At CNBC, the solution to the nation’s high unemployment and debt levels is stated simply and powerfully:

“The fact is that the U.S. economy isn’t growing fast enough to significantly increase the revenue to the government, but our debt is still soaring,” Pento said. “It’s a shame they won’t just implement real measures to grow the economy like reduce regulations, simplify the tax code and balance the budget.”

What is the problem? Massive, lengthy unemployment:

GDP growth is in the midst of its longest sub-3 percent annual growth rate since 1929, the beginning of the Great Depression, according to Bespoke Investment Group. The economy hasn’t topped 3 percent since 2005—before Federal Reserve Chairman Ben Bernanke took over—and is unlikely to do so this year.

So even if projections are correct that the economy is about 3 percent bigger than thought—say, another half-trillion dollars—the U.S. is still stuck in the slow-growth morass it has endured since the beginning of the Great Recession.

Nowhere is that more apparent than in employment.

Though employment has risen by 1.3 million over the past year, unemployment that counts the discouraged and underemployed, as well as the jobless (often called the “real” unemployment rate) has remained stubbornly high, at 13.8 percent of the workforce, according to the most recent count.

Tea Party Patriots doesn’t agree with Paul Krugman on much, but he was right when he wrote about the impact of long-term unemployment in December:

But long-term unemployment remains at levels not seen since the Great Depression: as of October, 4.9 million Americans had been unemployed for more than six months, and 3.6 million had been out of work for more than a year.

When you see numbers like those, bear in mind that we’re looking at millions of human tragedies: at individuals and families whose lives are falling apart because they can’t find work, at savings consumed, homes lost and dreams destroyed. And the longer this goes on, the bigger the tragedy.

There are also huge dollars-and-cents costs to our unmet jobs crisis. When willing workers endure forced idleness society as a whole suffers from the waste of their efforts and talents. The Congressional Budget Office estimates that what we are actually producing falls short of what we could and should be producing by around 6 percent of G.D.P., or $900 billion a year.

As Tea Party Patriots wrote in February, the Congressional Budget Office estimated that in the 4th quarter of 2012 America produced $1 trillion less than its “potential.” This is equivalent to at least $174 billion in deficit reduction via increased tax revenue, as well as untold numbers of Americans actually having work, providing for their families, etc.

“It’s a shame they won’t just implement real measures to grow the economy like reduce regulations, simplify the tax code and balance the budget.” Indeed.
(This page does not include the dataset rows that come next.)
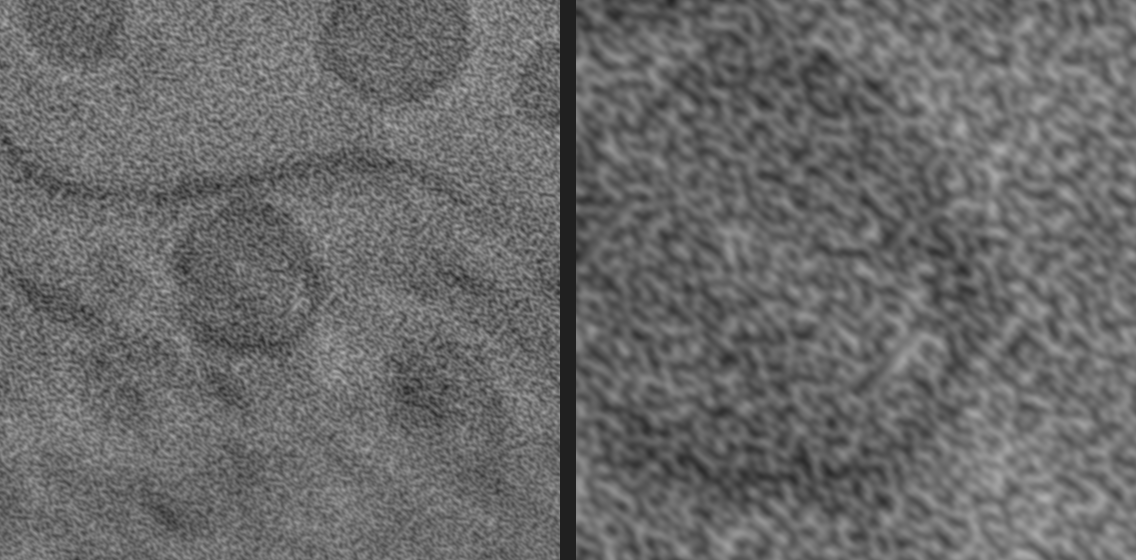
Left, the full canvas; right, a detail of the centre.
This texture is drawn by a WebGL 2 fragment shader. Its source:

```glsl
#version 300 es
precision highp float;
// Grainy grey micrograph of tissue: round dark bodies, a wavy membrane, diagonal mottling

#define BASE_TONE 0.425
#define GRAIN_FREQ 135.0
#define GRAIN_AMOUNT 0.215
#define MOTTLE_FREQ 9.0
#define MOTTLE_AMOUNT 0.100
#define BODY_FILL 0.056
#define BODY_RIM 0.044
#define MEMBRANE_DARK 0.105
#define SPECK_COUNT 20
#define SPECK_DARK 0.075
#define TILT -0.70

uniform vec2 u_resolution;
out vec4 fragColor;

vec2 hash2(vec2 p) {
    vec3 q = fract(p.xyx * vec3(0.1031, 0.1030, 0.0973));
    q += dot(q, q.yzx + 33.33);
    return fract((q.xx + q.yz) * q.zy);
}

float cornerSlope(vec2 cell, vec2 offset) {
    float angle = 6.2832 * hash2(cell).x;
    return dot(vec2(cos(angle), sin(angle)), offset);
}

float gradientNoise(vec2 p) {
    vec2 cell = floor(p), f = p - cell;
    vec2 w = f * f * f * (f * (f * 6.0 - 15.0) + 10.0);
    vec2 e = vec2(1.0, 0.0);
    float low = mix(cornerSlope(cell, f), cornerSlope(cell + e, f - e), w.x);
    float high = mix(cornerSlope(cell + e.yx, f - e.yx), cornerSlope(cell + 1.0, f - 1.0), w.x);
    return mix(low, high, w.y);
}

vec2 rotate(vec2 p, float angle) {
    float c = cos(angle), s = sin(angle);
    return vec2(c * p.x + s * p.y, c * p.y - s * p.x);
}

float bell(float x, float width) {
    return exp(-x * x / (width * width));
}

// Round bodies: soft fill, darker rim and a faint pale halo
float bodies(vec2 p) {
    const vec3 disc[4] = vec3[4](vec3(0.443, 0.500, 0.137), vec3(0.708, 0.940, 0.128),
                                 vec3(0.137, 0.975, 0.092), vec3(1.000, 0.850, 0.072));
    float tone = 0.0;
    for (int i = 0; i < 4; i++) {
        vec2 q = p - disc[i].xy;
        float wobble = 0.022 * gradientNoise(p * 8.0 + float(i) * 7.3);
        float d = length(q) - disc[i].z + wobble;
        float rimFade = 0.7 + 0.8 * gradientNoise(p * 11.0 + 3.1);
        tone -= BODY_FILL * smoothstep(0.016, -0.016, d);
        tone -= BODY_RIM * rimFade * bell(d + 0.012, 0.015);
        tone += 0.024 * bell(d - 0.024, 0.016);
    }
    return tone;
}

// Wavy membrane crossing the field, bending down at its right end
float membrane(vec2 p) {
    float bend = max(p.x - 0.7, 0.0);
    float height = 0.655 + 0.062 * bell(p.x - 0.63, 0.18) + 0.12 * exp(-p.x / 0.045) - 1.7 * bend * bend;
    float d = p.y - height + 0.02 * gradientNoise(p * 9.0);
    float fade = 1.0 - 0.85 * smoothstep(0.78, 0.93, p.x);
    float core = bell(d, 0.019);
    float skirt = 0.35 * bell(d + 0.022, 0.04);
    return -MEMBRANE_DARK * fade * (core * (0.8 + 0.6 * gradientNoise(p * 14.0)) + skirt);
}

// Scattered tilted specks in the lower field, mostly dark, some pale
float specks(vec2 p) {
    float tone = 0.0;
    for (int i = 0; i < SPECK_COUNT; i++) {
        vec2 r = hash2(vec2(float(i) + 4.0, 17.0));
        vec2 s = hash2(vec2(float(i) + 9.0, 53.0));
        vec2 q = rotate(p - r * vec2(1.0, 0.50), TILT + 1.2 * (s.x - 0.5));
        q.y += 0.012 * gradientNoise(p * 18.0);
        float size = mix(0.013, 0.026, s.y);
        float weight = i % 4 == 0 ? -0.75 : 1.0;
        tone -= SPECK_DARK * weight * bell(q.x, size * 1.8) * bell(q.y, size);
    }
    return tone;
}

void main() {
    vec2 p = gl_FragCoord.xy / min(u_resolution.x, u_resolution.y);
    vec2 t = rotate(p, TILT);
    float lower = smoothstep(0.68, 0.42, p.y);

    // Broad light and tilted mottling
    float tone = BASE_TONE + 0.032 * (1.0 - lower) + 0.045 * gradientNoise(p * 3.2 + 5.7);
    float mottle = gradientNoise(t * MOTTLE_FREQ * vec2(0.7, 1.4));
    mottle += 0.6 * gradientNoise(t * MOTTLE_FREQ * vec2(1.7, 3.2) + 11.0);
    tone += MOTTLE_AMOUNT * mix(0.5, 1.0, lower) * mottle;

    // Dark streak sloping down from the left edge
    float streak = p.y - 0.51 + 0.48 * p.x + 0.03 * gradientNoise(p * 10.0 + 2.0);
    tone -= 0.06 * bell(streak, 0.026) * smoothstep(0.36, 0.22, p.x);

    tone += bodies(p) + membrane(p) + specks(p);

    // Fine grain, slightly drawn out along the tilt
    vec2 g = t * GRAIN_FREQ;
    float grain = gradientNoise(g * vec2(0.82, 1.2));
    grain += 0.65 * gradientNoise(rotate(g, 0.5) * vec2(0.46, 0.68) + 31.0);
    tone += GRAIN_AMOUNT * mix(1.08, 0.85, smoothstep(0.4, 0.1, p.y)) * grain;

    fragColor = vec4(vec3(clamp(tone, 0.0, 1.0)), 1.0);
}
```
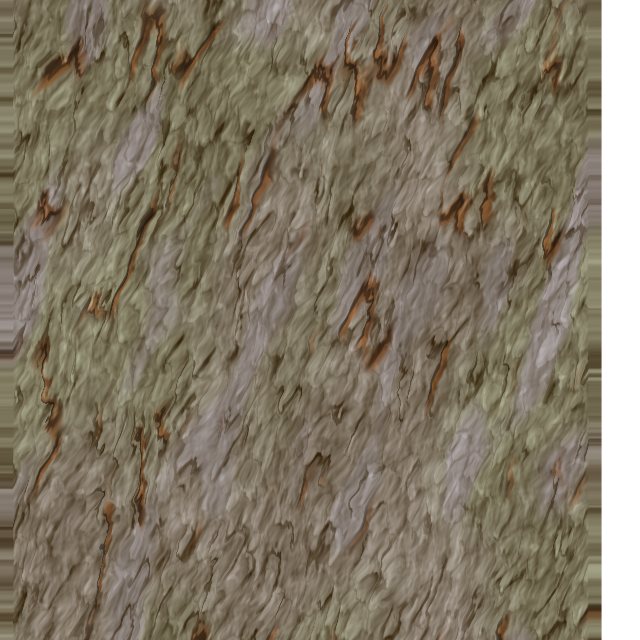
A Shadertoy shader for this texture:

```glsl
// Weathered tree bark: leaning flakes, dark fissures, rusty splits and lichen.
// Sheared, stretched gradient noise gives the grain; Voronoi cells give flakes.
// Clamped coordinates smear both side margins; a white band closes the right.
#define LEAN 0.27
#define BARK_END 0.940
#define MARGIN 0.020
#define GRAIN_SCALE vec2(62.0, 25.0)
#define FLAKE_SCALE vec2(44.0, 18.0)
#define DARK_BARK vec3(0.33, 0.27, 0.19)
#define PALE_BARK vec3(0.61, 0.57, 0.52)
#define RUST vec3(0.50, 0.30, 0.14)
#define LICHEN_TINT vec3(0.96, 1.01, 0.91)
#define PLATE_TINT vec3(0.99, 1.00, 1.07)

// Integer hash: two values in 0..1 for each lattice point
vec2 hash2(vec2 cell) {
    uvec2 k = uvec2(ivec2(cell) + 4096);
    uint h = k.x * 1597334677u ^ k.y * 3812015801u;
    h = (h ^ (h >> 15)) * 2246822519u;
    h = (h ^ (h >> 13)) * 3266489917u;
    h ^= h >> 16;
    return vec2(h & 65535u, h >> 16) / 65535.0;
}

float corner(vec2 cell, vec2 offset) {
    float angle = 6.28318 * hash2(cell).x;
    return dot(vec2(cos(angle), sin(angle)), offset);
}

float gradientNoise(vec2 p) {
    vec2 i = floor(p), f = p - i;
    vec2 u = f * f * f * (f * (f * 6.0 - 15.0) + 10.0);
    vec2 e = vec2(1.0, 0.0);
    return mix(mix(corner(i, f), corner(i + e.xy, f - e.xy), u.x),
               mix(corner(i + e.yx, f - e.yx), corner(i + e.xx, f - e.xx), u.x), u.y);
}

float fbm(vec2 p) {
    float sum = 0.0, amplitude = 0.6;
    for (int octave = 0; octave < 3; octave++) {
        sum += amplitude * gradientNoise(p);
        p = p * 2.03 + vec2(17.3, 9.1);
        amplitude *= 0.55;
    }
    return sum;
}

// Returns the gap to the nearest flake border and the tone of the flake
vec2 flakes(vec2 p) {
    vec2 base = floor(p);
    float nearest = 9.0, second = 9.0, tone = 0.0;
    for (int y = -1; y <= 1; y++)
    for (int x = -1; x <= 1; x++) {
        vec2 cell = base + vec2(x, y);
        vec2 seed = hash2(cell);
        float d = length(cell + seed - p);
        if (d < nearest) {
            second = nearest;
            nearest = d;
            tone = hash2(cell + 71.0).y;
        } else second = min(second, d);
    }
    return vec2(second - nearest, tone);
}

// Thin broken line along the zero contour of a noise field
float fissure(vec2 p, float width) {
    return 1.0 - smoothstep(0.25 * width, width, abs(gradientNoise(p)));
}

vec3 bark(vec2 p) {
    // Lean and wander of the grain
    vec2 q = vec2(p.x - LEAN * p.y, p.y);
    q.x += 0.022 * gradientNoise(p * vec2(7.0, 5.0));
    q += vec2(0.007, 0.010) * gradientNoise(p * vec2(34.0, 26.0) + 5.0);

    // Broad patches: smooth grey plates and green lichen
    float broad = gradientNoise(p * vec2(5.0, 4.0) + 31.0);
    float plate = smoothstep(0.08, 0.32, gradientNoise(q * vec2(13.0, 4.5) + 12.0));
    float lichen = smoothstep(-0.25, 0.35, gradientNoise(q * vec2(5.0, 3.0) + 47.0)
                              + 0.6 * abs(p.x - 0.47) - 0.1) * (1.0 - plate);

    // Grain, side-lit relief and separate flakes
    float grain = fbm(q * GRAIN_SCALE);
    float relief = grain - fbm((q + vec2(-0.004, 0.003)) * GRAIN_SCALE);
    vec2 flake = flakes(q * FLAKE_SCALE + 0.5 * grain);
    float border = 1.0 - smoothstep(0.02, 0.20, flake.x);
    float fleck = smoothstep(0.28, 0.50, gradientNoise(q * vec2(85.0, 45.0) + 3.0));

    // Dark fissures open only in places
    float opened = smoothstep(-0.10, 0.25, gradientNoise(q * vec2(24.0, 11.0) + 63.0));
    float crack = opened * fissure(q * vec2(40.0, 11.0) + 0.5 * grain + 8.0, 0.13);

    float tone = 0.66 + 0.30 * broad + 0.14 * plate;
    tone += mix(0.75, 0.40, plate) * grain + 0.42 * relief;
    tone += 0.34 * (flake.y - 0.5) + 0.25 * fleck;
    tone -= 0.30 * border * smoothstep(0.1, 0.8, flake.y) + 0.62 * crack;
    vec3 color = mix(DARK_BARK, PALE_BARK, clamp(tone, -0.45, 1.35));
    color *= mix(vec3(1.0), LICHEN_TINT, lichen);
    color *= mix(vec3(1.0), PLATE_TINT, plate);

    // Rusty splits with a shaded core
    float exposed = smoothstep(0.08, 0.25, gradientNoise(q * vec2(11.0, 5.0) + 90.0));
    vec2 splitAt = q * vec2(19.0, 4.5) + 0.22 * grain + 24.0;
    float split = exposed * fissure(splitAt, 0.13);
    float core = exposed * fissure(splitAt + vec2(0.09, 0.0), 0.055);
    color = mix(color, RUST * (0.85 + 0.9 * grain), 0.80 * split);
    return color * (1.0 - 0.45 * core);
}

void mainImage(out vec4 fragColor, in vec2 fragCoord) {
    vec2 uv = fragCoord / iResolution.xy;
    vec2 p = vec2(clamp(uv.x, MARGIN, BARK_END - MARGIN), uv.y);
    float pixel = 1.0 / iResolution.x;
    float blank = smoothstep(BARK_END - pixel, BARK_END + pixel, uv.x);
    fragColor = vec4(mix(bark(p), vec3(1.0), blank), 1.0);
}
```
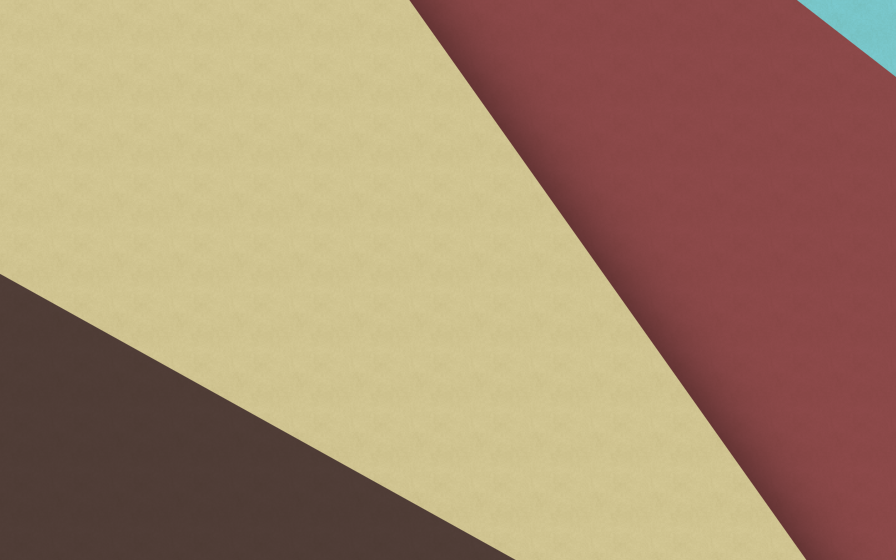
A Shadertoy shader for this background:

```glsl
// Overlapping sheets of coloured paper with straight diagonal edges.
// Each sheet is a half-plane from a signed line distance; the cream sheet casts
// a soft shadow on the red one, and tiled value noise gives the paper grain.

// Sine-free hash of a lattice point, in 0..1.
float hash(vec2 cell) {
    vec3 q = fract(cell.xyx * 0.1031);
    q += dot(q, q.yzx + 33.33);
    return fract((q.x + q.y) * q.z);
}

// Value noise that repeats after "period" cells.
float tiledNoise(vec2 x, vec2 period) {
    vec2 i = floor(x), f = fract(x);
    f = f * f * (3.0 - 2.0 * f);
    vec2 lo = mod(i, period), hi = mod(i + 1.0, period);
    return mix(mix(hash(lo), hash(vec2(hi.x, lo.y)), f.x),
               mix(hash(vec2(lo.x, hi.y)), hash(hi), f.x), f.y);
}

// Signed distance to the line from a to b, positive on its left.
float leftOf(vec2 p, vec2 a, vec2 b) {
    vec2 dir = normalize(b - a);
    return dot(p - a, vec2(-dir.y, dir.x));
}

// Paper texture around zero: fine grain, short fibres and broad mottling.
float paper(vec2 p) {
    vec2 tile = p / 0.107;
    float grain = tiledNoise(tile * 48.0, vec2(48.0)) - 0.5;
    float fibre = tiledNoise(tile * vec2(24.0, 12.0), vec2(24.0, 12.0)) - 0.5;
    float mottle = tiledNoise(tile * vec2(3.0, 4.0), vec2(3.0, 4.0)) - 0.5;
    return 0.030 * grain + 0.018 * fibre + 0.018 * mottle;
}

void mainImage(out vec4 fragColor, in vec2 fragCoord) {
    // Height is one unit, width is 1.6 units.
    vec2 p = fragCoord / iResolution.xy * vec2(1.6, 1.0);
    float soft = 0.7 / iResolution.y;

    float red = leftOf(p, vec2(0.731, 1.0), vec2(1.440, 0.0));
    float brown = leftOf(p, vec2(0.921, 0.0), vec2(0.0, 0.511));
    float teal = leftOf(p, vec2(1.423, 1.0), vec2(1.6, 0.8625));

    // Red sheet, darkened beside the cream edge.
    float shadow = 0.27 * exp(-pow(max(red, 0.0) / 0.055, 1.3));
    vec3 redSheet = vec3(0.545, 0.282, 0.282) * (1.0 - shadow);

    // Stack the sheets.
    vec3 color = vec3(0.813, 0.765, 0.563);
    color = mix(color, redSheet, smoothstep(-soft, soft, red));
    color = mix(color, vec3(0.310, 0.237, 0.212), smoothstep(-soft, soft, brown));
    color = mix(color, vec3(0.470, 0.770, 0.780), smoothstep(-soft, soft, teal));

    // Grain tints blue most, so the cream mottling leans yellow.
    color *= 1.0 + paper(p) * vec3(0.9, 1.0, 1.5);
    fragColor = vec4(color, 1.0);
}
```
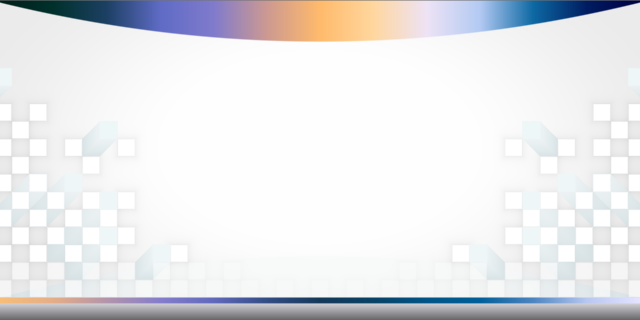
Give the GLSL for this background, as a Shadertoy shader.

```glsl
const float CELL = 0.0551;

// Smooth colour ramp through evenly spaced stops
vec3 ramp(vec3 stops[13], float t) {
    float s = clamp(t, 0.0, 0.9999) * 12.0;
    int i = int(s);
    return mix(stops[i], stops[i + 1], fract(s));
}

vec3 archColor(float t) {
    return ramp(vec3[13](
        vec3(0.0, 0.12, 0.10), vec3(0.0, 0.19, 0.17), vec3(0.11, 0.25, 0.39),
        vec3(0.37, 0.42, 0.77), vec3(0.50, 0.48, 0.80), vec3(0.80, 0.60, 0.57),
        vec3(1.0, 0.73, 0.42), vec3(1.0, 0.84, 0.62), vec3(0.93, 0.89, 0.96),
        vec3(0.70, 0.79, 0.95), vec3(0.05, 0.41, 0.64), vec3(0.0, 0.11, 0.38),
        vec3(0.0, 0.0, 0.25)), t);
}

vec3 stripeColor(float t) {
    return ramp(vec3[13](
        vec3(0.97, 0.74, 0.47), vec3(0.90, 0.68, 0.53), vec3(0.70, 0.58, 0.67),
        vec3(0.52, 0.49, 0.80), vec3(0.38, 0.41, 0.74), vec3(0.20, 0.30, 0.52),
        vec3(0.08, 0.22, 0.35), vec3(0.03, 0.26, 0.40), vec3(0.0, 0.33, 0.53),
        vec3(0.0, 0.37, 0.60), vec3(0.30, 0.52, 0.76), vec3(0.72, 0.78, 0.94),
        vec3(0.90, 0.89, 1.0)), t);
}

// Opacity of the white tile in a grid cell, zero when empty
float tileAlpha(vec2 c) {
    float reach = c.y < 0.5 ? 18.0 : c.y < 1.5 ? 13.0 : c.y < 5.5 ? 7.0 : 2.0;
    bool inside = c.y >= 0.0 && c.y < 10.5 && c.x <= reach;
    bool filled = inside && mod(c.x + c.y, 2.0) < 0.5;
    vec2 loose[4] = vec2[4](vec2(4, 8), vec2(7, 8), vec2(5, 7), vec2(10, 2));
    for (int i = 0; i < 4; i++) {
        filled = filled || distance(c, loose[i]) < 0.1;
    }
    float fade = c.y < 1.5 ? mix(0.65, 0.3, smoothstep(4.0, 14.0, c.x)) : 1.0;
    return filled ? fade : 0.0;
}

float boxDistance(vec2 p, vec2 halfSize) {
    vec2 d = abs(p) - halfSize;
    return length(max(d, 0.0)) + min(max(d.x, d.y), 0.0);
}

void mainImage(out vec4 fragColor, in vec2 fragCoord) {
    vec2 uv = fragCoord / iResolution.xy;
    vec2 p = uv * vec2(2.0, 1.0);
    float px = 1.0 / iResolution.y;
    float bow = (p.x - 1.0) * (p.x - 1.0);

    // Soft white backdrop
    float radius = length((p - vec2(1.0, 0.54)) / vec2(1.0, 0.6));
    vec3 col = mix(vec3(0.998), vec3(0.92), smoothstep(0.4, 1.2, radius));

    // Shallow dome on the floor
    float below = 0.0703 + 0.13 * (1.0 - bow) - p.y;
    float domeMask = smoothstep(-px, px, below);
    vec3 domeTint = mix(vec3(0.97, 0.98, 0.98), vec3(0.84, 0.89, 0.91), smoothstep(0.1, 1.0, bow));
    col = mix(col, domeTint, domeMask * mix(0.75, 0.35, smoothstep(0.0, 0.12, below)));

    // Mirrored tile grid
    vec2 g = vec2(min(p.x, 2.0 - p.x) + 0.0185, p.y - 0.0703) / CELL;
    float aa = px / CELL;
    vec2 cell = floor(g);

    // Shadows around tiles
    float shadow = 0.0;
    for (int j = -1; j <= 1; j++) {
        for (int i = -1; i <= 1; i++) {
            vec2 c = cell + vec2(i, j);
            float d = max(boxDistance(g - c - 0.5, vec2(0.5)), 0.0);
            shadow += tileAlpha(c) * exp(-d * 5.0) * (1.0 - smoothstep(0.6, 1.0, d));
        }
    }
    col *= 1.0 - 0.045 * min(shadow, 1.8);

    // Pale blue blocks extruded diagonally: column, row, length
    vec3 blocks[7] = vec3[7](vec3(0, 12, 1), vec3(6, 9, 1), vec3(4, 6, 2),
        vec3(6, 5, 3), vec3(2, 6, 2), vec3(9, 2, 1), vec3(6, 3, 2));
    for (int i = 0; i < 7; i++) {
        vec2 q = g - blocks[i].xy;
        float near = max(max(-q.x, -q.y), 0.0);
        float far = min(min(1.0 - q.x, 1.0 - q.y), blocks[i].z);
        float mask = smoothstep(-aa, aa, far - near);
        float depth = clamp(near / blocks[i].z, 0.0, 1.0);
        vec3 side = mix(vec3(0.92, 0.95, 0.96), vec3(0.83, 0.88, 0.89), depth);
        col = mix(col, side, mask * 0.8);
        float face = smoothstep(aa, -aa, boxDistance(q - 0.5, vec2(0.5)));
        col = mix(col, vec3(0.935, 0.968, 0.975), face * 0.9);
    }

    // White tile faces
    float tile = smoothstep(aa, -aa, boxDistance(g - cell - 0.5, vec2(0.5 - 0.5 * aa)));
    col = mix(col, vec3(1.0), tile * tileAlpha(cell));

    // Coloured arch and thin top edge
    float arch = p.y - (0.87 + 0.122 * bow);
    col = mix(col, archColor(uv.x), smoothstep(-px, px, arch));
    col = mix(col, vec3(0.45), 0.6 * smoothstep(0.996, 0.999, p.y));

    // Coloured stripe above a metallic base
    col = mix(stripeColor(uv.x), col, smoothstep(-px, px, p.y - 0.0703));
    vec3 base = mix(vec3(0.40, 0.40, 0.41), vec3(0.82, 0.82, 0.84), clamp(p.y / 0.052, 0.0, 1.0));
    col = mix(base, col, smoothstep(-px, px, p.y - 0.052));
    fragColor = vec4(col, 1.0);
}
```
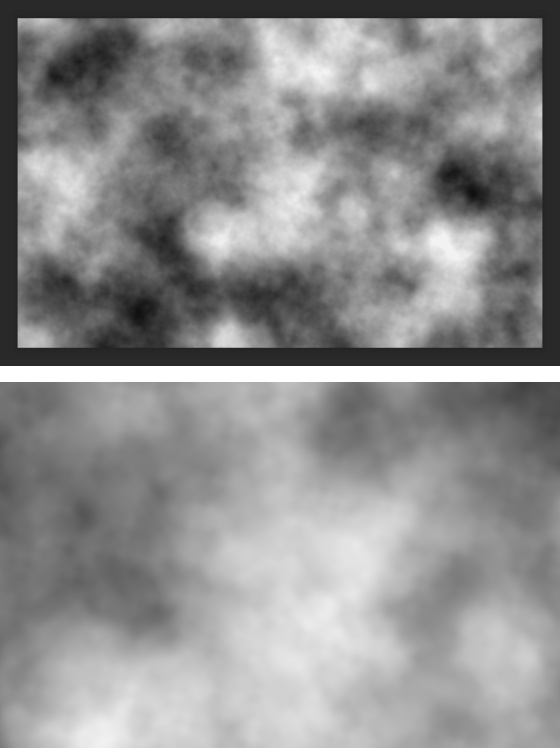
Top: the whole. Bottom: its middle third, enlarged.
This texture is drawn by a Shadertoy shader. Its source:

```glsl
// Soft grey cloud noise in a framed panel on a dark background.

float hash(vec2 cell) {
    vec3 p = fract(cell.xyx * 0.1031);
    p += dot(p, p.yzx + 33.33);
    return fract((p.x + p.y) * p.z);
}

// Smoothly interpolated lattice noise, 0 to 1
float valueNoise(vec2 p) {
    vec2 cell = floor(p);
    vec2 f = fract(p);
    f = f * f * (3.0 - 2.0 * f);
    float low = mix(hash(cell), hash(cell + vec2(1, 0)), f.x);
    float high = mix(hash(cell + vec2(0, 1)), hash(cell + vec2(1, 1)), f.x);
    return mix(low, high, f.y);
}

// Five octaves, each turned to hide the lattice
float clouds(vec2 p) {
    mat2 turn = mat2(0.8, 0.6, -0.6, 0.8);
    float sum = 0.0, amplitude = 0.5, total = 0.0;
    for (int i = 0; i < 5; i++) {
        sum += amplitude * valueNoise(p);
        total += amplitude;
        amplitude *= 0.5;
        p = turn * p * 2.0 + 17.3;
    }
    return sum / total;
}

float boxDistance(vec2 p, vec2 halfSize) {
    vec2 d = abs(p) - halfSize;
    return length(max(d, 0.0)) + min(max(d.x, d.y), 0.0);
}

void mainImage(out vec4 fragColor, in vec2 fragCoord) {
    float pixel = 1.0 / iResolution.y;
    vec2 p = (fragCoord - 0.5 * iResolution.xy) * pixel;
    vec2 halfCanvas = 0.5 * iResolution.xy * pixel;

    // Clouds, with contrast stretched around mid grey
    float grey = 0.528 + 1.2 * (clouds(p * 6.4 + 40.0) - 0.5);
    grey = clamp(grey, 0.06, 0.95);

    // Dark frame with a faint shadow next to the panel
    float edge = boxDistance(p, halfCanvas - vec2(0.048, 0.05));
    float frame = 0.16 - 0.025 * exp(-max(edge, 0.0) * 120.0);
    grey = mix(grey, frame, smoothstep(-0.5 * pixel, 0.5 * pixel, edge));

    fragColor = vec4(vec3(grey), 1.0);
}
```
A true shame, and one that is crushing millions of Americans.

Washington D.C. should be ashamed.